Start of Material provided
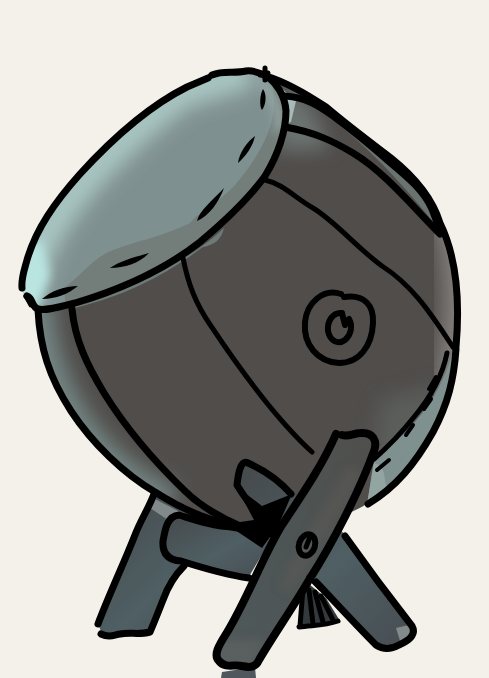
<!DOCTYPE html>
<html lang="en">
<head>
<meta charset="utf-8">
<title>Drum on a wooden stand</title>
<style>
:root{--paper:#f4f1ea;--ink:#000;--wood:#504d4b;--sheen:#74827f;--skin:#7f9090;--skin-light:#a9c6c3;--glint:#b9e4e0;--skin-shade:#717c77;--leg:#4a5052;--leg-cool:#4f5f64}
html,body{margin:0;height:100%;overflow:hidden;background:var(--paper)}
svg{display:block;width:489px;height:678px}
.ink{fill:none;stroke:var(--ink);stroke-width:7;stroke-linecap:round;stroke-linejoin:round}
.thin{stroke-width:5}
.blade{fill:var(--ink)}
</style>
</head>
<body>
<svg viewBox="0 0 489 678" role="img" aria-label="Drawing of a barrel drum tilted on a crossed wooden stand">
<defs>
<path id="barrel" d="M37 308C39 350 48 377 70 411C92 444 122 473 155 494C185 512 212 523 240 526C290 530 340 522 368 503C395 487 415 464 433 432C448 404 454 377 456 348C460 300 457 265 441 226C432 196 413 174 390 157C355 130 318 98 266 75L150 180Z"/>
<path id="head" d="M24 294C20 288 22 280 24 270C31 236 52 203 80 172C110 139 149 106 186 87C206 77 226 71 246 71C260 71 272 79 280 92C288 106 287 123 281 141C275 162 262 182 243 203C218 230 190 250 157 269C127 285 96 297 68 304C52 308 40 311 35 307C31 304 31 298 24 294Z"/>
<path id="leg-back-left" d="M153 493L135 534L98 624L103 636L150 633L164 600L185 565L240 530Z"/>
<path id="rail" d="M178 515C168 516 165 528 163 541C162 553 168 560 180 562L248 578L275 533L222 526Z"/>
<path id="leg-cross" d="M247 461C238 462 236 475 237 485C246 500 258 515 270 530L318 582L377 645C384 649 393 647 402 642C413 637 417 630 413 625L345 534L295 496C279 479 262 470 247 461Z"/>
<path id="leg-front" d="M336 435C345 432 352 434 361 432C371 432 377 440 375 450C360 490 333 540 309 580C292 610 271 640 258 661C255 668 249 667 242 667C232 668 223 667 218 660C214 653 219 643 226 634C246 601 259 561 280 527C303 493 321 466 336 435Z"/>
<clipPath id="barrel-clip"><use href="#barrel"/></clipPath>
<clipPath id="head-clip"><use href="#head"/></clipPath>
<clipPath id="front-clip"><use href="#leg-front"/></clipPath>
<clipPath id="cross-clip"><use href="#leg-cross"/></clipPath>
<linearGradient id="leg-tone" x1="0" y1="0" x2="1" y2="1"><stop offset="0" stop-color="#45494b"/><stop offset=".55" stop-color="#4f5f64"/><stop offset="1" stop-color="#474d51"/></linearGradient>
<linearGradient id="front-tone" x1="1" y1="0" x2="0" y2="1"><stop offset="0" stop-color="#504f4d"/><stop offset=".55" stop-color="#4d5555"/><stop offset="1" stop-color="#50595b"/></linearGradient>
<filter id="soft" x="-30%" y="-30%" width="160%" height="160%"><feGaussianBlur stdDeviation="10"/></filter>
<filter id="softer" x="-30%" y="-30%" width="160%" height="160%"><feGaussianBlur stdDeviation="5"/></filter>
</defs>

<rect width="489" height="678" fill="var(--paper)"/>

<g id="stand-behind">
<use href="#leg-back-left" fill="url(#leg-tone)"/>
<path d="M153 498L180 512L168 520L150 508Z" fill="#81898a"/>
<path class="ink" d="M154 494C148 510 141 519 135 535C124 563 108 597 98 624M101 634C109 638 114 635 120 634C130 632 139 635 150 632C154 623 159 610 163 600C168 586 175 575 184 566"/>
<path d="M304 580L299 625L340 621L326 598Z" fill="#34393b"/>
<path class="ink thin" d="M303 588L300 626M309 590L313 624M315 592L323 622M321 596L333 620M299 627C313 625 324 626 338 621"/>
</g>

<g id="drum-body">
<use href="#barrel" fill="var(--wood)"/>
<g clip-path="url(#barrel-clip)">
<path d="M34 300C38 390 90 470 170 505" fill="none" stroke="#728583" stroke-width="38" filter="url(#soft)"/>
<path d="M440 195C466 260 463 330 444 410" fill="none" stroke="#837f7c" stroke-width="32" filter="url(#soft)"/>
<path d="M280 85L310 103L330 150L275 150Z" fill="#7c8b88" opacity=".65" filter="url(#soft)"/>
<path d="M380 400L440 385L425 450L370 480Z" fill="#68706d" opacity=".5" filter="url(#soft)"/>
<path d="M62 308C95 308 190 262 224 228C221 241 213 245 203 247C180 264 140 292 75 308Z" fill="#6d7b78"/>
<path d="M270 76L320 100C370 135 425 172 444 236C418 202 371 146 322 112Z" fill="#697370"/>
<path d="M279 86L296 101L291 122L280 126Z" fill="#a6bab7"/>
<path d="M453 350C444 390 415 430 374 459L367 505C420 479 458 410 458 350Z" fill="#7f918f"/>
<path d="M374 463L367 504L388 489C382 478 388 468 374 463Z" fill="#93a5a1"/>
</g>
<g id="stave-seams">
<path class="ink" d="M72 309C75 340 87 365 104 393C127 430 157 464 185 491C202 508 222 518 240 526"/>
<path class="ink thin" d="M183 258C188 283 195 303 211 326C241 371 277 420 312 452"/>
<path class="ink thin" d="M265 180C283 184 294 197 313 208C336 222 356 247 382 266C415 287 434 319 453 347"/>
<path class="ink" d="M285 127C314 132 333 141 353 153C386 173 413 207 440 234"/>
<path class="ink" d="M284 96C305 97 318 105 333 116C353 131 369 144 386 159C405 175 423 189 432 209L441 233"/>
<path class="ink thin" d="M447 353C442 378 430 398 414 417C402 432 389 446 374 459"/>
</g>
<g id="body-outline">
<path class="ink" d="M38 310C40 348 49 377 71 411C92 443 124 474 155 492C180 508 208 522 240 526"/>
<path class="ink" d="M266 76C286 82 305 93 326 107C352 129 374 145 391 158C416 178 433 200 440 223C457 258 460 302 456 347M456 349C454 379 448 404 433 432C415 464 396 487 368 504"/>
</g>
<g id="far-stitches">
<path class="ink" style="stroke-width:4" d="M436 377L429 389M431 399L424 409M413 425L406 435M389 460L377 470"/>
</g>
<g id="handle-ring">
<path class="ink" style="stroke-width:6" d="M341 294C324 288 307 302 305 322C303 345 318 362 339 363C360 363 372 345 373 323C374 306 365 294 344 297"/>
<path class="ink" style="stroke-width:6" d="M342 313C333 312 327 321 328 331C330 341 338 345 345 340C351 335 353 326 349 319M342 313L345 325"/>
</g>
</g>

<g id="drum-head">
<use href="#head" fill="var(--skin)"/>
<g clip-path="url(#head-clip)">
<path d="M24 300C30 235 85 165 180 92L250 70" fill="none" stroke="var(--skin-light)" stroke-width="34" filter="url(#soft)"/>
<path d="M18 245L42 240L50 275L36 312L15 300Z" fill="var(--glint)" filter="url(#softer)"/>
<path d="M272 85C280 120 263 151 235 185C215 206 205 206 190 223C165 236 132 242 108 252C90 262 80 276 64 288L66 310C130 292 200 250 247 203C285 158 293 116 284 94Z" fill="var(--skin-shade)" opacity=".85"/>
<path d="M240 70C270 76 285 100 283 128L274 135C277 110 268 88 240 70Z" fill="#94a6a4" filter="url(#softer)"/>
</g>
<path class="ink" d="M22 288C21 278 25 268 27 260C36 229 55 202 80 174C112 139 151 105 187 87L208 78M212 75C224 70 234 74 246 71C252 70 257 72 262 74C276 80 285 96 286 111C286 131 278 155 265 176C250 197 224 222 200 242C168 267 126 288 75 303C59 307 46 311 38 309C31 307 34 299 27 296"/>
<path class="ink thin" d="M265 68V80M260 75L268 73M26 296L31 305"/>
<g id="head-stitches" class="blade">
<path d="M263 89C267 94 266 105 262 110C259 106 260 94 263 89Z"/>
<path d="M255 136C253 146 246 156 238 163C239 153 247 142 255 136Z"/>
<path d="M224 188C219 202 209 216 197 221C199 211 213 200 224 188Z"/>
<path d="M149 253C140 263 125 268 110 268C120 261 135 257 149 253Z"/>
<path d="M78 286C68 294 56 299 42 299C51 291 65 286 78 286Z"/>
</g>
</g>

<g id="stand-front">
<use href="#rail" fill="url(#leg-tone)"/>
<path class="ink" d="M272 534C250 530 235 527 221 526C206 524 192 519 179 515C167 516 165 530 163 541C162 554 169 560 181 561C203 568 226 575 249 578"/>
<use href="#leg-cross" fill="url(#leg-tone)"/>
<path d="M396 628L413 624L415 631L401 644Z" fill="#838a8b" clip-path="url(#cross-clip)"/>
<path class="blade" d="M236 486L262 506L292 494L278 526L262 548L226 524L254 520Z"/>
<path class="ink" d="M291 494C278 479 264 470 248 463C240 459 238 476 237 485C246 500 257 514 271 531M345 536C362 560 387 594 412 626C417 635 408 641 399 645C390 650 382 649 376 645C355 624 335 602 316 582"/>
<path d="M222 672L255 667L256 678H221Z" fill="#51585d"/>
<use href="#leg-front" fill="url(#front-tone)"/>
<g clip-path="url(#front-clip)">
<path d="M355 470L285 590" fill="none" stroke="#5d5a57" stroke-width="16" opacity=".6" filter="url(#softer)"/>
<path d="M212 640L265 640L250 672H212Z" fill="#626563" opacity=".6" filter="url(#softer)"/>
</g>
<path class="ink" style="stroke-width:8" d="M336 434C323 464 304 492 282 525C262 558 246 602 226 634C219 645 213 655 219 661C226 669 234 664 242 666C251 668 256 667 259 660C273 636 292 609 309 580C334 541 360 490 374 451C378 440 372 432 361 433C354 433 349 437 342 435"/>
<path class="ink thin" d="M309 577L320 588"/>
<g id="peg">
<ellipse class="ink" style="stroke-width:6" cx="307" cy="545" rx="8" ry="11" transform="rotate(18 307 545)"/>
<path class="ink thin" d="M310 537L306 547"/>
</g>
</g>
</svg>
</body>
</html>
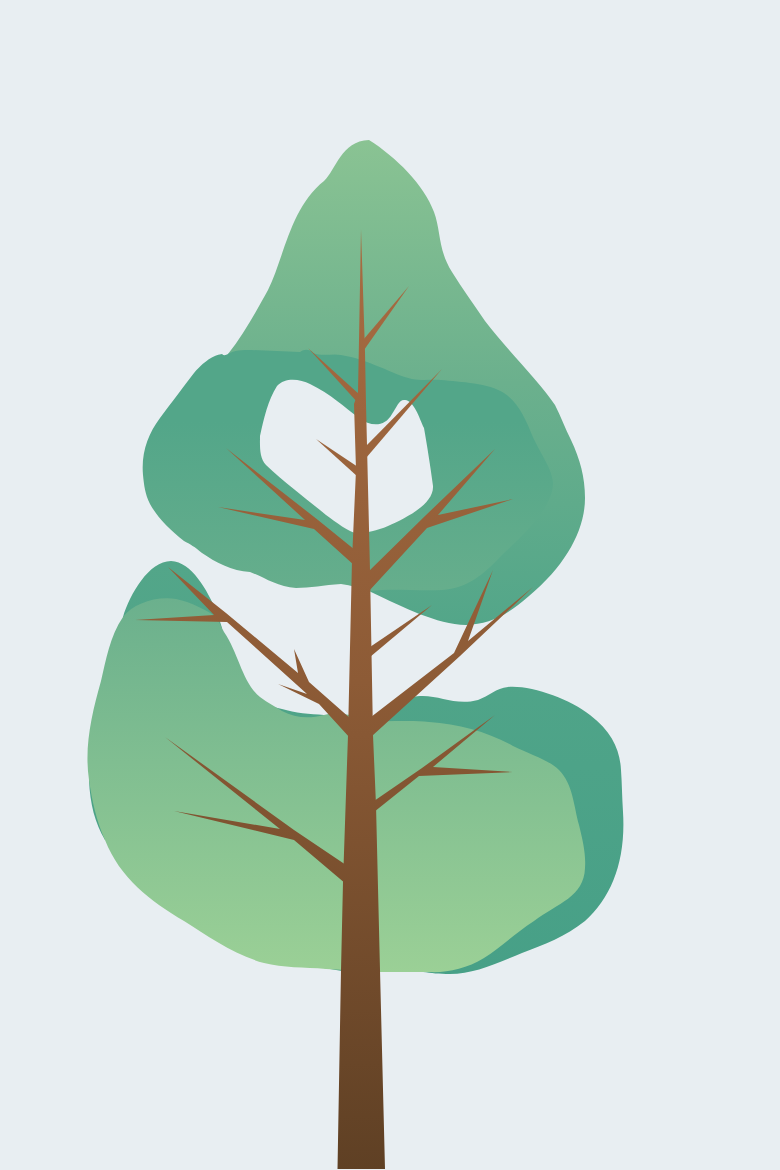
<!DOCTYPE html>
<html lang="en">
<head>
<meta charset="utf-8">
<title>Tree</title>
<style>
:root {
  --sky: #e8eef2;
  --leaf-pale: #9bd096;
  --leaf-light: #8ac393;
  --leaf-mid: #6bb08d;
  --leaf-soft: #66ae8c;
  --leaf-teal: #53a689;
  --leaf-deep: #47a087;
  --bark-light: #a86c42;
  --bark-mid: #8d5b36;
  --bark-dark: #5f4024;
}
html, body { margin: 0; height: 100%; overflow: hidden; background: var(--sky); }
.tree { display: block; width: 780px; height: 1170px; }
.stop-pale { stop-color: var(--leaf-pale); }
.stop-light { stop-color: var(--leaf-light); }
.stop-mid { stop-color: var(--leaf-mid); }
.stop-soft { stop-color: var(--leaf-soft); }
.stop-teal { stop-color: var(--leaf-teal); }
.stop-deep { stop-color: var(--leaf-deep); }
.stop-bark-light { stop-color: var(--bark-light); }
.stop-bark-mid { stop-color: var(--bark-mid); }
.stop-bark-dark { stop-color: var(--bark-dark); }
.sky { fill: var(--sky); }
.crown-top { fill: url(#crown-top-fill); }
.crown-ring { fill: url(#crown-ring-fill); }
.crown-gap { fill: var(--sky); }
.crown-base-shade { fill: url(#crown-base-shade-fill); }
.crown-base { fill: url(#crown-base-fill); }
.wood { fill: url(#bark-fill); }
</style>
</head>
<body>
<svg class="tree" viewBox="0 0 780 1170" role="img" aria-label="A green tree with bare brown branches and an open gap in its crown">
  <defs>
    <linearGradient id="crown-top-fill" gradientUnits="userSpaceOnUse" x1="0" y1="140" x2="0" y2="625">
      <stop class="stop-light" offset="0"/>
      <stop class="stop-mid" offset=".5"/>
      <stop class="stop-teal" offset="1"/>
    </linearGradient>
    <linearGradient id="crown-ring-fill" gradientUnits="userSpaceOnUse" x1="0" y1="350" x2="0" y2="590">
      <stop class="stop-teal" offset="0"/>
      <stop class="stop-teal" offset=".3"/>
      <stop class="stop-soft" offset="1"/>
    </linearGradient>
    <linearGradient id="crown-base-shade-fill" gradientUnits="userSpaceOnUse" x1="0" y1="560" x2="0" y2="975">
      <stop class="stop-teal" offset="0"/>
      <stop class="stop-deep" offset="1"/>
    </linearGradient>
    <linearGradient id="crown-base-fill" gradientUnits="userSpaceOnUse" x1="0" y1="598" x2="0" y2="973">
      <stop class="stop-mid" offset="0"/>
      <stop class="stop-pale" offset="1"/>
    </linearGradient>
    <linearGradient id="bark-fill" gradientUnits="userSpaceOnUse" x1="0" y1="230" x2="0" y2="1170">
      <stop class="stop-bark-light" offset="0"/>
      <stop class="stop-bark-mid" offset=".48"/>
      <stop class="stop-bark-dark" offset="1"/>
    </linearGradient>
  </defs>

  <rect class="sky" width="780" height="1170"/>

  <g id="upper-crown">
    <path class="crown-top" d="M228 354C244 334 258 308 268 290C284 258 290 208 324 181C336 170 341 141 369 140C396 157 424 185 434 212C441 231 438 250 452 272C462 288 474 305 485 321C508 351 540 382 555 405C561 417 565 428 571 440C580 459 585 477 585 498C585 530 566 565 529 596C505 617 489 624 466 625C436 624 405 608 371 592L300 540Z"/>
    <path class="crown-ring" d="M228 354C234 350 242 350 251 350L300 352C304 349 310 349 313 353C324 357 332 353 341 355C368 359 394 375 412 379C424 381 432 379 441 380C461 382 489 383 504 393C519 403 526 420 532 435C541 455 553 470 553 484C552 510 520 538 500 557C484 574 468 588 442 590C415 591 390 588 371 591C361 589 351 585 341 584C324 585 310 588 296 588C277 587 264 577 250 572C232 571 215 562 202 553C195 547 190 544 184 541C170 530 157 517 150 504C145 494 144 485 143 475C141 453 148 434 160 418C172 402 184 386 194 373C207 358 216 355 222 354C224 356 226 355 228 354Z"/>
    <path class="crown-gap" d="M277 386C285 377 300 379 310 384C331 394 344 407 359 418C371 427 385 427 392 414C397 407 399 399 405 400C414 401 419 417 424 428C427 445 430 464 433 486C434 504 406 518 388 526C377 531 366 532 359 534C348 532 336 522 326 515C307 499 286 484 266 465C259 458 260 445 260 436C264 418 268 400 277 386Z"/>
  </g>

  <g id="lower-crown">
    <path class="crown-base-shade" d="M123 617C130 594 149 561 171 561C192 562 207 590 217 612L222 628L200 690L282 709C295 713 310 714 324 715L372 722C386 709 405 697 420 696C440 695 455 706 478 700C489 696 496 688 508 687C531 685 570 699 590 715C612 732 620 750 621 770C622 784 622 797 623 812C626 860 612 897 585 921C565 937 545 944 522 953C495 964 473 974 450 974C439 974 431 973 423 972L342 971L324 968L200 860L105 840C95 823 90 804 89 780L130 690Z"/>
    <path class="crown-base" d="M123 617C133 604 155 596 176 599C192 602 207 611 217 617C219 623 222 628 224 632C239 654 242 682 260 697C268 703 276 707 282 711C295 718 309 719 324 715C341 711 355 716 371 721C390 722 411 720 429 722C459 724 488 732 513 746C531 755 549 760 559 770C573 784 574 807 579 825C583 841 586 855 585 868C584 897 558 903 534 921C514 934 500 948 484 958C466 969 446 973 429 972L380 972L326 969C304 967 283 968 264 963C234 955 208 936 184 921C150 901 120 878 105 840C96 820 92 800 89 780C84 746 92 713 101 681C106 660 110 636 123 617Z"/>
  </g>

  <g id="trunk-and-branches" class="wood">
    <path id="trunk" d="M361 229L365 352L366 404L370 570L373 735L376 805L380 970L385 1169H337.500L341 970L343 882L348 735L352 560L356 470L354 404L358 392L359 340Z"/>
    <g id="right-branches">
      <path d="M363 340L409 286L364 350Z"/>
      <path d="M365 447L442 369L366 458Z"/>
      <path d="M368 572L425 516L495 449L438 515L513 499L427 528L369 591Z"/>
      <path d="M370 647L432 605L370 657Z"/>
      <path d="M371 717L454 653L493 570L468 641L533 587L460 656L372 736Z"/>
      <path d="M374 801L422 768L495 715L433 767L513 772L419 776L374 812Z"/>
    </g>
    <g id="left-branches">
      <path d="M360 395L308 348L359 404Z"/>
      <path d="M358 467L316 439L358 477Z"/>
      <path d="M355 550L318 520L226 448L305 520L218 507L314 529L355 566Z"/>
      <path d="M351 719L309 682L294 649L298 673L226 613L168 567L214 615L135 620L227 622L307 694L278 684L319 704L350 738Z"/>
      <path d="M346 865L294 830L165 737L280 829L174 811L294 840L346 884Z"/>
    </g>
  </g>
</svg>
</body>
</html>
End of Material provided
Please set down exactly the lines running from the one with "719L309 682L294 649L298" to the last line of the entries above, both of them included, and no others.

      <path d="M351 719L309 682L294 649L298 673L226 613L168 567L214 615L135 620L227 622L307 694L278 684L319 704L350 738Z"/>
      <path d="M346 865L294 830L165 737L280 829L174 811L294 840L346 884Z"/>
    </g>
  </g>
</svg>
</body>
</html>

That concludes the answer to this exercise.